The rapid progress has happened mostly because of the way oil prices have skyrocketed in the last couple of years, making the whole world and India, as one of the major emerging consumers of energy, take a fresh hard look at renewable energy. Most of the proposals aired so far relate to the production of solar panels and target photo-voltaics and poly-silicon. The latter is used to manufacture photo-voltaic modules that make up arrays or solar panels. Prominent companies which are serious players include Moser Baer and Tata BP Solar. Activity has taken off in this segment of the semi-conductor space because of two reasons. The manufacture of poly-silicon in India is now considered viable in view of the current high global prices, which are the result of a global shortage of capacity. On the other hand, those who are going in for the manufacture of photo-voltaics with imported poly-silicon are hoping that the price of the latter will go down once several projects under construction all over the world come on stream.
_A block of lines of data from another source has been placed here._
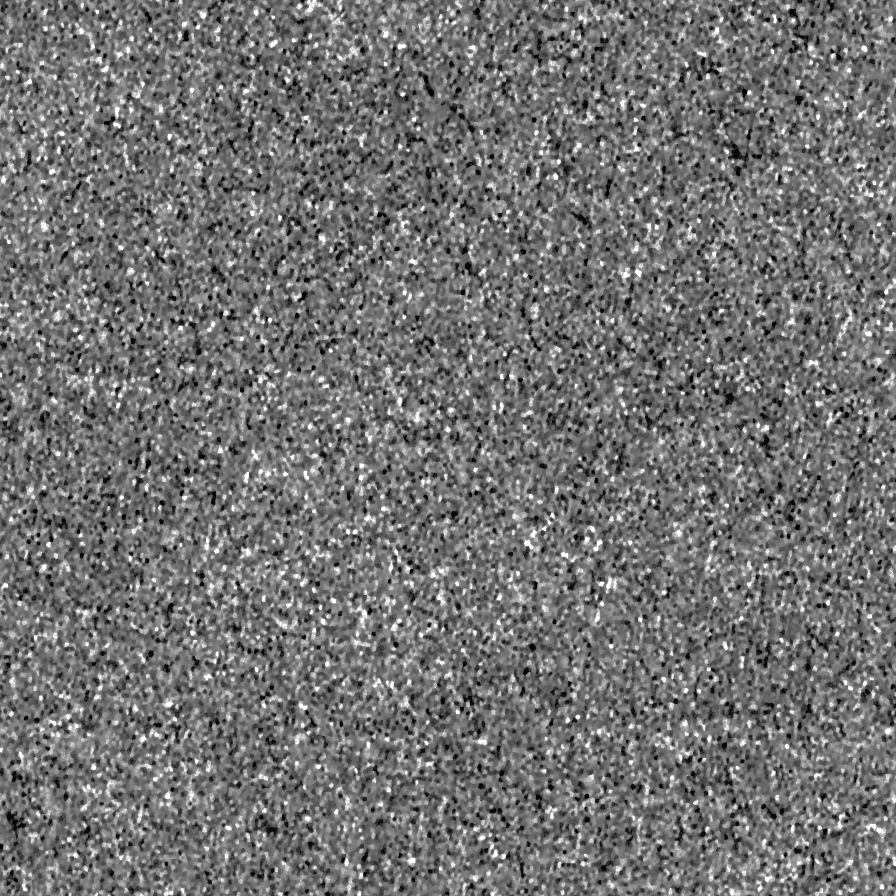
Give the GLSL for this texture, as a WebGL 2 fragment shader.

```glsl
#version 300 es
precision highp float;
// Fine grey asphalt: speckled grains, pale chips, short dark cracks and faint smudges.

#define GRAIN_SCALE vec2(276.0, 228.0) // fine grains per canvas, slightly tall
#define CLUMP_SCALE vec2(122.0, 104.0) // small groups of grains
#define SMUDGE_SCALE vec2(8.0, 7.0)    // broad tonal drift
#define LAYER_WEIGHTS vec3(0.97, 0.26, 0.09)
#define HALO 0.10                      // opposite tone around each grain
#define MID_GREY 0.442
#define CONTRAST 0.114
#define SKEW 0.009                     // lift of both ends of the tone curve
#define TAIL 0.015                     // stretch of the brightest and darkest grains
#define MARK_CELLS 15.0                // scatter cells for chips and cracks
#define CHIP_SHARE 0.3
#define CRACK_SHARE 0.25

uniform vec2 u_resolution;
out vec4 fragColor;

// Integer hash of a cell and a layer index to three values in 0..1.
vec3 hash3(vec2 cell, int layer) {
  uvec3 v = uvec3(ivec3(ivec2(cell), layer)) * 1664525u + 1013904223u;
  v.x += v.y * v.z;
  v.y += v.z * v.x;
  v.z += v.x * v.y;
  v ^= v >> 16u;
  v.x += v.y * v.z;
  v.y += v.z * v.x;
  v.z += v.x * v.y;
  return vec3(v >> 8u) / 16777216.0;
}

// Bell-shaped random value with mean 0 and deviation 1.
float bell(vec2 cell, int layer) {
  return 2.0 * dot(hash3(cell, layer), vec3(1.0)) - 3.0;
}

// Irregular soft grains around jittered points; the deviation stays 1 everywhere.
float grainNoise(vec2 p, int layer) {
  vec2 home = floor(p);
  float sum = 0.0;
  float power = 0.0;
  for (int j = -1; j <= 1; j++) {
    for (int i = -1; i <= 1; i++) {
      vec2 cell = home + vec2(i, j);
      vec2 d = cell + 0.1 + 0.8 * hash3(cell, layer + 20).xy - p;
      float r2 = dot(d, d);
      float w = exp(-3.6 * r2) - HALO * exp(-1.5 * r2);
      sum += w * bell(cell, layer);
      power += w * w;
    }
  }
  return sum * inversesqrt(power);
}

mat2 turn(float a) {
  return mat2(cos(a), sin(a), -sin(a), cos(a));
}

// Scattered marks: x is chip coverage, y is crack coverage.
vec2 scatterMarks(vec2 uv, float wobble) {
  vec2 home = floor(uv * MARK_CELLS);
  vec2 cover = vec2(0.0);
  for (int j = -1; j <= 1; j++) {
    for (int i = -1; i <= 1; i++) {
      vec2 cell = home + vec2(i, j);
      vec3 place = hash3(cell, 11);
      vec3 shape = hash3(cell, 12);
      vec3 other = hash3(cell, 13);

      // Chip: small uneven ellipse.
      vec2 d = turn(6.28 * shape.x) * (uv - (cell + place.xy) / MARK_CELLS);
      float radius = mix(0.002, 0.006, shape.y * shape.y);
      float edge = length(d * vec2(1.0, 1.4)) - radius - 0.0012 * wobble;
      float chip = 1.0 - smoothstep(-0.0015, 0.0015, edge);
      cover.x = max(cover.x, chip * step(place.z, CHIP_SHARE));

      // Crack: thin bent stroke, mostly upright.
      d = turn(1.6 * (shape.z - 0.5)) * (uv - (cell + other.xy) / MARK_CELLS);
      float halfLength = mix(0.005, 0.015, place.x);
      d.x += (place.y - 0.5) * 30.0 * d.y * d.y;
      d.y -= clamp(d.y, -halfLength, halfLength);
      float crack = 1.0 - smoothstep(0.0011, 0.0033, length(d) + 0.0006 * wobble);
      cover.y = max(cover.y, crack * step(other.z, CRACK_SHARE));
    }
  }
  return cover;
}

void main() {
  vec2 uv = gl_FragCoord.xy / min(u_resolution.x, u_resolution.y);

  // Grain layers, each turned a little to hide the grid.
  float grain = grainNoise(turn(0.13) * uv * GRAIN_SCALE, 1);
  float clump = grainNoise(turn(-0.4) * uv * CLUMP_SCALE, 2);
  float smudge = grainNoise(turn(0.6) * uv * SMUDGE_SCALE, 3);
  float level = dot(vec3(grain, clump, smudge), LAYER_WEIGHTS);

  // Chips lift the level and cracks sink it.
  vec2 marks = scatterMarks(uv, clump);
  level += 1.2 * marks.x - 1.5 * marks.y;

  // Tone curve with a long bright tail.
  float grey = MID_GREY + level * (CONTRAST + level * (SKEW + TAIL * level));
  fragColor = vec4(vec3(clamp(grey, 0.03, 1.0)), 1.0);
}
```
The sanctioning of incentives has not yet taken place as it is an elaborate process in view of the fact that the government has decided that only current technology will qualify for public help. The semi-conductor industry requires huge investments, which can run into billions of dollars, while the technology changes every several years. Thus there have been global examples of governments announcing large packages to attract semi-conductor fabrication units, or fabs, and the manufacturers dismantling an existing plant in one location and putting it up at a new one, to pocket the incentives on offer. This is something that the government should be seeking to avoid, in keeping with the general thrust that opposes subsidies. Right now solar power is far costlier than conventional thermal power generated by burning fossil fuels. But there is zero environmental cost to solar power and, what is more, the fuel for it comes free, blessed as India is with almost perennial sunshine. Over time, as the capital costs of solar power go down with technological progress, the cost of power from conventional fuels is likely to go up, especially if the environmental costs get factored into costs. Most governments expect solar power to achieve grid parity with conventional power by around 2015. Hence the incentive to be in the game and absorb technology as it changes. Once the first solar power projects take off, that journey will have begun.
6 months ago